** Opening DATA TO USE block **
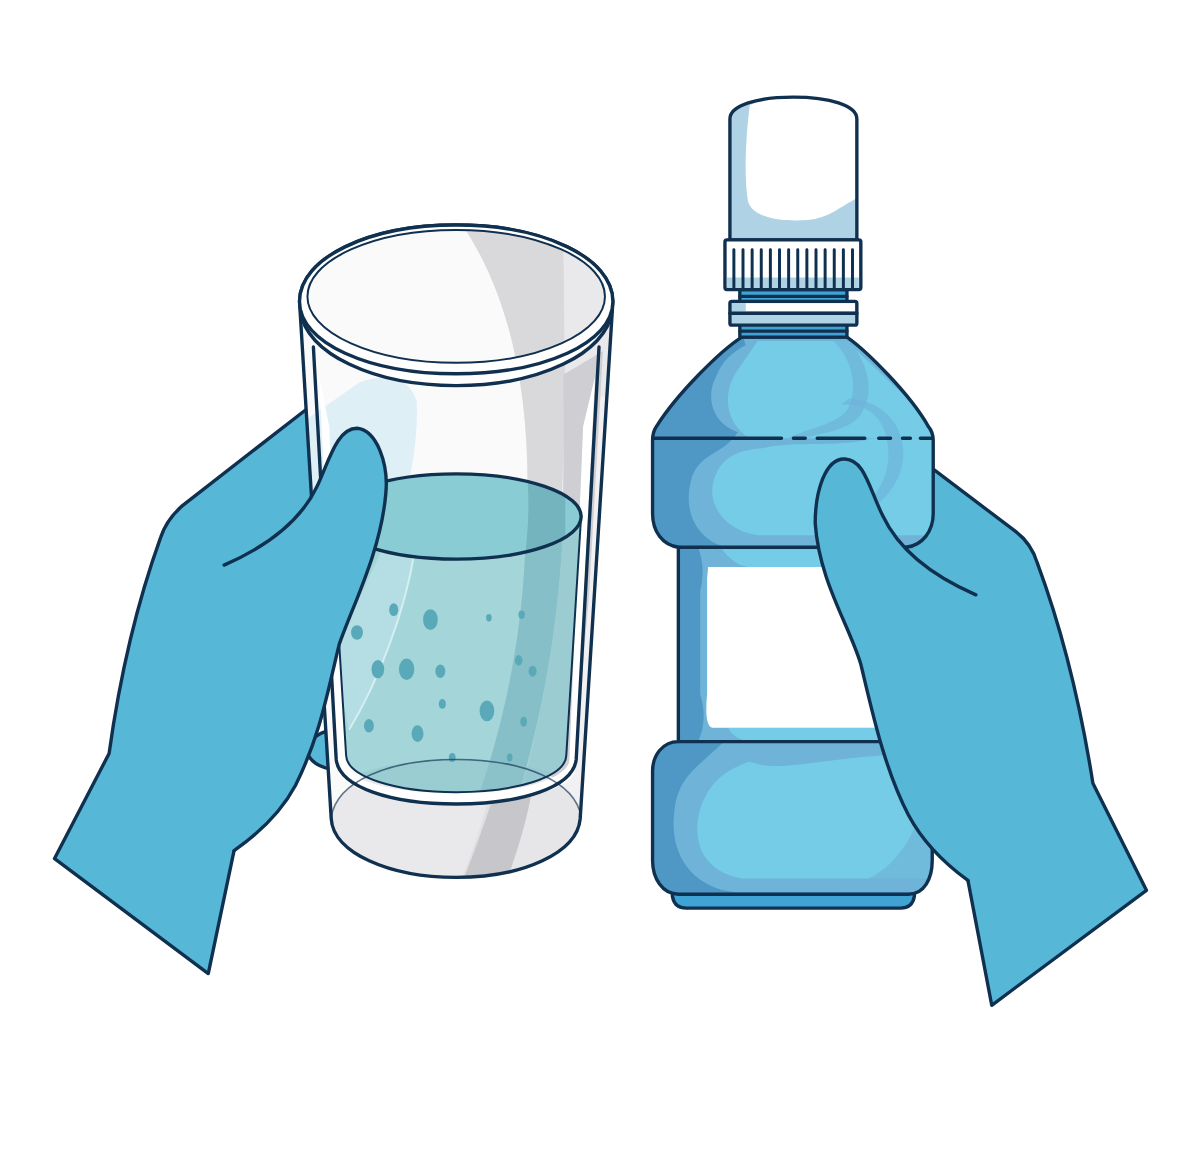
<!DOCTYPE html>
<html lang="en">
<head>
<meta charset="utf-8">
<title>Mouthwash and glass</title>
<style>
  :root {
    --paper: #ffffff;
    --ink: #10304f;
    --glove: #57b7d6;
    --bottle: #4f98c5;
    --bottle-mid: #6fb4d8;
    --bottle-light: #74cce7;
    --bottle-base: #3fa3d3;
    --cap-shade: #afd3e5;
    --liquid: #a3d5d9;
    --liquid-top: #8accd3;
    --bubble: #59a9b8;
    --glass: #f1f1f3;
    --glass-shade: #d9d9dc;
  }
  html, body { margin: 0; background: var(--paper); overflow: hidden; }
  .illustration { display: block; width: 1200px; height: 1154px; }
  .line { fill: none; stroke: var(--ink); stroke-width: 1.7; stroke-linecap: round; stroke-linejoin: round; }
  .thin { stroke-width: 1; }
  .faint { stroke-width: .8; opacity: .65; }
  .glove { fill: var(--glove); }
  .white { fill: var(--paper); }
  .bottle { fill: var(--bottle); }
  .mid { fill: var(--bottle-mid); }
  .light { fill: var(--bottle-light); }
  .bubbles { fill: var(--bubble); }
</style>
</head>
<body>
<svg class="illustration" viewBox="0 0 605 582" preserveAspectRatio="none" role="img" aria-label="Two gloved hands holding a glass of mouthwash and a mouthwash bottle">
  <defs>
    <path id="glass-outline" d="M151 152C151 130 186 113.500 230 113.500S309 130 309 152L292.500 413C291 430 264 442.500 230 442.500S168 430 167 413Z"/>
    <path id="liquid-body" d="M167 260L174.500 381C175 392 200 399.500 230 399.500S285 392 285.500 381L293 260C293 272 265 282 230 282S167 272 167 260Z"/>
    <path id="bottle-outline" d="M374 170C363 177 341 199 331 215Q329 218 329 222V259C329 268 334 275 342 276V374C334 374 329 381 329 389V434C329 443 334 451 342 451H458C466 451 470 443 470 434V389C470 381 465 374 457 374V276C465 275 470.500 268 470.500 259V222Q470.500 218 468 215C459 199 437 177 427 170Z"/>
    <clipPath id="glass-clip"><use href="#glass-outline"/></clipPath>
    <clipPath id="liquid-clip"><use href="#liquid-body"/></clipPath>
    <clipPath id="bottle-clip"><use href="#bottle-outline"/></clipPath>
  </defs>

  <g id="left-hand-back">
    <path class="glove" d="M155 206L92 255Q84 262 81 271C68 307 60 344 55 380L27.500 433 105 491 118 429C140 412 158 385 166 350L175 225Z"/>
    <path class="line" d="M155 206L92 255Q84 262 81 271C68 307 60 344 55 380L27.500 433 105 491 118 429"/>
    <path class="glove line" style="fill:var(--glove)" d="M164 369C158 371 154 376 155 380C157 385 162 387 167 388L172 374Z"/>
  </g>

  <g id="glass">
    <use href="#glass-outline" fill="var(--glass)"/>
    <g clip-path="url(#glass-clip)">
      <path fill="#fafafb" d="M150 110H232C255 145 266 190 266 245C266 330 251 400 232 445H150Z"/>
      <path fill="#deeff6" d="M154 212L181 193Q204 185 210 202Q212 230 196 282L176 330 163 335Z"/>
      <path fill="var(--glass-shade)" d="M232 112C255 145 266 190 266 245C266 330 251 400 232 445H254C272 390 284 300 285 190L284 112Z"/>
      <path fill="#e9e9ec" d="M284 112H312V200H285Z"/>
      <path fill="#ceced3" d="M284 189L304 177 297 300 289 390 278 392C282 330 285 250 284 189Z"/>
      <path fill="#e2e2e5" d="M167 412C170 394 196 383 230 383S290 394 293 412L293 445H167Z" opacity=".72"/>
      <path fill="#c6c6cb" d="M248 404C243 419 238 433 233 445H255C260 432 265 416 268 400Z"/>
      <path class="white" d="M161 190L170 388C171 398 197 405 230 405S289 398 290 388L300 190 294 215 287 384C285 393 263 400 230 400S175 394 174 384L166 215Z"/>
    </g>

    <g id="liquid">
      <use href="#liquid-body" fill="var(--liquid)"/>
      <g clip-path="url(#liquid-clip)">
        <path fill="#b4dee3" d="M196 270L210 275C206 305 190 345 176 368L168 330Z"/>
        <path fill="#86bfc7" d="M265 270C264 320 254 365 241 402H261C273 363 282 315 284 265Z"/>
        <path fill="#9accd2" d="M284 262H296L286 390 262 402C273 363 282 315 284 262Z"/>
        <path fill="#8fc5cb" opacity=".5" d="M175 393C190 386 210 383 230 383S270 386 286 393V402H175Z"/>
        <path fill="none" stroke="#d5eef0" stroke-width="1" d="M209 278C204 310 190 345 176 368"/>
      </g>
      <ellipse fill="var(--liquid-top)" cx="230" cy="260.500" rx="63" ry="21.500"/>
      <path fill="#73b4be" d="M266 243C267 256 266 269 265 278Q277 275 285 271V250Q277 245 266 243Z"/>
      <g class="bubbles">
        <ellipse cx="198.500" cy="307.500" rx="2.300" ry="3.200"/>
        <ellipse cx="217" cy="312.500" rx="3.700" ry="5.200"/>
        <ellipse cx="180" cy="319" rx="3" ry="3.700"/>
        <ellipse cx="190.500" cy="337.500" rx="3.200" ry="4.600"/>
        <ellipse cx="205" cy="337.500" rx="3.900" ry="5.400"/>
        <ellipse cx="222" cy="338.500" rx="2.500" ry="3.400"/>
        <ellipse cx="223" cy="355" rx="1.800" ry="2.500"/>
        <ellipse cx="245.500" cy="358.500" rx="3.700" ry="5.200"/>
        <ellipse cx="210.500" cy="370" rx="3" ry="4.200"/>
        <ellipse cx="186" cy="366" rx="2.500" ry="3.400"/>
        <ellipse cx="228" cy="382" rx="1.700" ry="2.300"/>
        <ellipse cx="257" cy="382" rx="1.400" ry="2"/>
        <ellipse cx="264" cy="364" rx="1.700" ry="2.500"/>
        <ellipse cx="268.500" cy="338.500" rx="2" ry="2.800"/>
        <ellipse cx="261.500" cy="333" rx="1.900" ry="2.600"/>
        <ellipse cx="246.500" cy="311.500" rx="1.400" ry="1.900"/>
        <ellipse cx="263" cy="310" rx="1.600" ry="2.100"/>
      </g>
      <ellipse class="line" cx="230" cy="260.500" rx="63" ry="21.500"/>
    </g>

    <g id="glass-lines">
      <path class="line faint" d="M167 412C170 394 196 383 230 383S290 394 293 412"/>
      <path class="line" d="M158 175L169.500 383C171 397 197 405.500 230 405.500S289 397 290.500 383L302 175"/>
      <path class="line thin" d="M167 260L174.500 381C175 392 200 399.500 230 399.500S285 392 285.500 381L293 260"/>
      <use class="line" href="#glass-outline"/>
      <path class="white" fill-rule="evenodd" d="M151 152C151 130 186 113.500 230 113.500S309 130 309 152 274 194.500 230 194.500 151 174 151 152ZM155 150C155 168 188 183 230 183S305 168 305 150 272 116 230 116 155 132 155 150Z"/>
      <path class="line" d="M151 152C151 130 186 113.500 230 113.500S309 130 309 152C309 173 274 188.500 230 188.500S151 173 151 152Z"/>
      <path class="line" d="M151.500 157C154 178 188 194.500 230 194.500S306 178 308.500 157"/>
      <ellipse class="line thin" cx="230" cy="149.500" rx="75" ry="33.500"/>
    </g>
  </g>

  <g id="left-thumb">
    <path class="glove" d="M113 285C136 275 152 262 160 245C166 232 170 216 180 216C190 217 196 234 194.500 249C192 278 178 305 171 325C165 350 161 372 149 396C141 411 128 422 118 429L95 420 85 330Z"/>
    <path class="line" d="M113 285C136 275 152 262 160 245C166 232 170 216 180 216C190 217 196 234 194.500 249C192 278 178 305 171 325C165 350 161 372 149 396C141 411 128 422 118 429"/>
  </g>

  <g id="right-hand-back">
    <path class="glove" d="M460 229L471 237 512 268Q520 274 523 284C536 319 545 357 551 395L578 449 500 507 488 444 450 380Z"/>
    <path class="line" d="M471 237L512 268Q520 274 523 284C536 319 545 357 551 395L578 449 500 507 488 444"/>
  </g>

  <g id="bottle">
    <path class="line" style="fill:var(--bottle-base)" d="M339 450H461V452Q460 458 454 458H346Q340 458 339 452Z"/>
    <use class="bottle" href="#bottle-outline"/>
    <g id="bottle-highlights" clip-path="url(#bottle-clip)">
      <path class="mid" d="M374 168H430L474 212V278H375C352 276 343 259 349 240C354 228 365 229 372 218C358 213 356 199 361 190C364 182 369 178 376 174Z"/>
      <path class="light" d="M382 172H427L471 214V221H378C366 214 364 199 371 188Z"/>
      <path class="light" d="M385 226C400 222 424 226 440 221H471V270H382C363 267 354 251 362 237C367 229 374 227 385 226Z"/>
      <path class="mid" d="M418 170C429 179 433 194 428 205C424 214 407 216 397 221H404C418 218 429 216 434 209C443 195 435 180 427 170Z" opacity=".75"/>
      <path class="mid" d="M424 204C442 203 448 216 448 230C447 246 438 257 420 264C436 262 452 250 455 234C458 216 446 202 428 201Z" opacity=".65"/>
      <path class="mid" d="M352 276H458V374H352Q357 363 353 350V298Q356 287 352 276Z"/>
      <path class="light" d="M364 277H458V286H377Q370 285 364 277Z"/>
      <path class="light" d="M367 367H457V374H378Q370 373 367 367Z"/>
      <path class="mid" d="M365 374H472V450H371C350 448 337 432 340 409C342 391 352 387 365 374Z"/>
      <path class="light" d="M378 384C394 391 419 380 470 380V443H374C356 440 348 426 353 408C358 394 365 389 378 384Z"/>
      <path class="mid" d="M388 374C396 384 416 385 434 379L450 374Z" opacity=".8"/>
      <path class="mid" d="M470 380C467 402 463 424 446 438Q437 445 421 450H472Z" opacity=".75"/>
    </g>
    <path class="white" id="label" d="M357 286H452V367H359Q355 366 356.500 350V292Z"/>
    <use class="line" href="#bottle-outline"/>
    <path class="line" d="M342 276H457M342 374H457"/>
    <path class="line" d="M329 221H394M400 221H406M412 221H436M443 221H449M455 221H459M464 221H470"/>

    <g id="neck">
      <path class="line bottle" style="fill:var(--bottle-base)" d="M373 146H427V170H373Z"/>
      <path class="line" d="M373 149.500H427M373 167H427"/>
      <rect class="line" style="fill:var(--cap-shade)" x="368" y="152" width="64" height="12" rx="1"/>
      <path class="white" d="M376 153H431V157H376Z"/>
      <path class="line" d="M368 158H432"/>
    </g>

    <g id="cap">
      <path fill="var(--cap-shade)" d="M368 121V60C368 53 382 49 400 49S432 53 432 60V121Z"/>
      <path class="white" d="M378 53Q387 49 400 49C418 49 432 53 432 60V100C424 104 418 110 407 111C394 112 379 110 377 101C375 87 376 69 378 53Z"/>
      <path class="line" d="M368 121V60C368 53 382 49 400 49S432 53 432 60V121Z"/>
      <rect class="line white" style="fill:var(--paper)" x="365.500" y="121" width="68.500" height="25" rx="1"/>
      <path fill="var(--cap-shade)" d="M366.500 140H433V145H366.500Z"/>
      <path class="line" style="stroke-width:1.500" d="M370 126V145M374.600 126V145M379.200 126V145M383.800 126V145M388.400 126V145M393 126V145M397.600 126V145M402.200 126V145M406.800 126V145M411.400 126V145M416 126V145M420.600 126V145M425.200 126V145M429.800 126V145"/>
    </g>
  </g>

  <g id="right-thumb">
    <path class="glove" d="M492 300C469 290 453 277 445 260C438 246 436 232 426 231.500C416 231 411 248 411 264C413 293 428 315 434 335C440 360 446 388 458 411C466 426 477 436 488 444L512 435 520 340Z"/>
    <path class="line" d="M492 300C469 290 453 277 445 260C438 246 436 232 426 231.500C416 231 411 248 411 264C413 293 428 315 434 335C440 360 446 388 458 411C466 426 477 436 488 444"/>
  </g>
</svg>
</body>
</html>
** Closing DATA TO USE block **
AIM OF THE EXERCISE => Reproduce exactly the section above that begins at the line containing "<title>Mouthwash and glass</title>" and ends at the line containing "block; width: 1200px;", leaving out all other lines.

RESPONSE BOX =>
<title>Mouthwash and glass</title>
<style>
  :root {
    --paper: #ffffff;
    --ink: #10304f;
    --glove: #57b7d6;
    --bottle: #4f98c5;
    --bottle-mid: #6fb4d8;
    --bottle-light: #74cce7;
    --bottle-base: #3fa3d3;
    --cap-shade: #afd3e5;
    --liquid: #a3d5d9;
    --liquid-top: #8accd3;
    --bubble: #59a9b8;
    --glass: #f1f1f3;
    --glass-shade: #d9d9dc;
  }
  html, body { margin: 0; background: var(--paper); overflow: hidden; }
  .illustration { display: block; width: 1200px; height: 1154px; }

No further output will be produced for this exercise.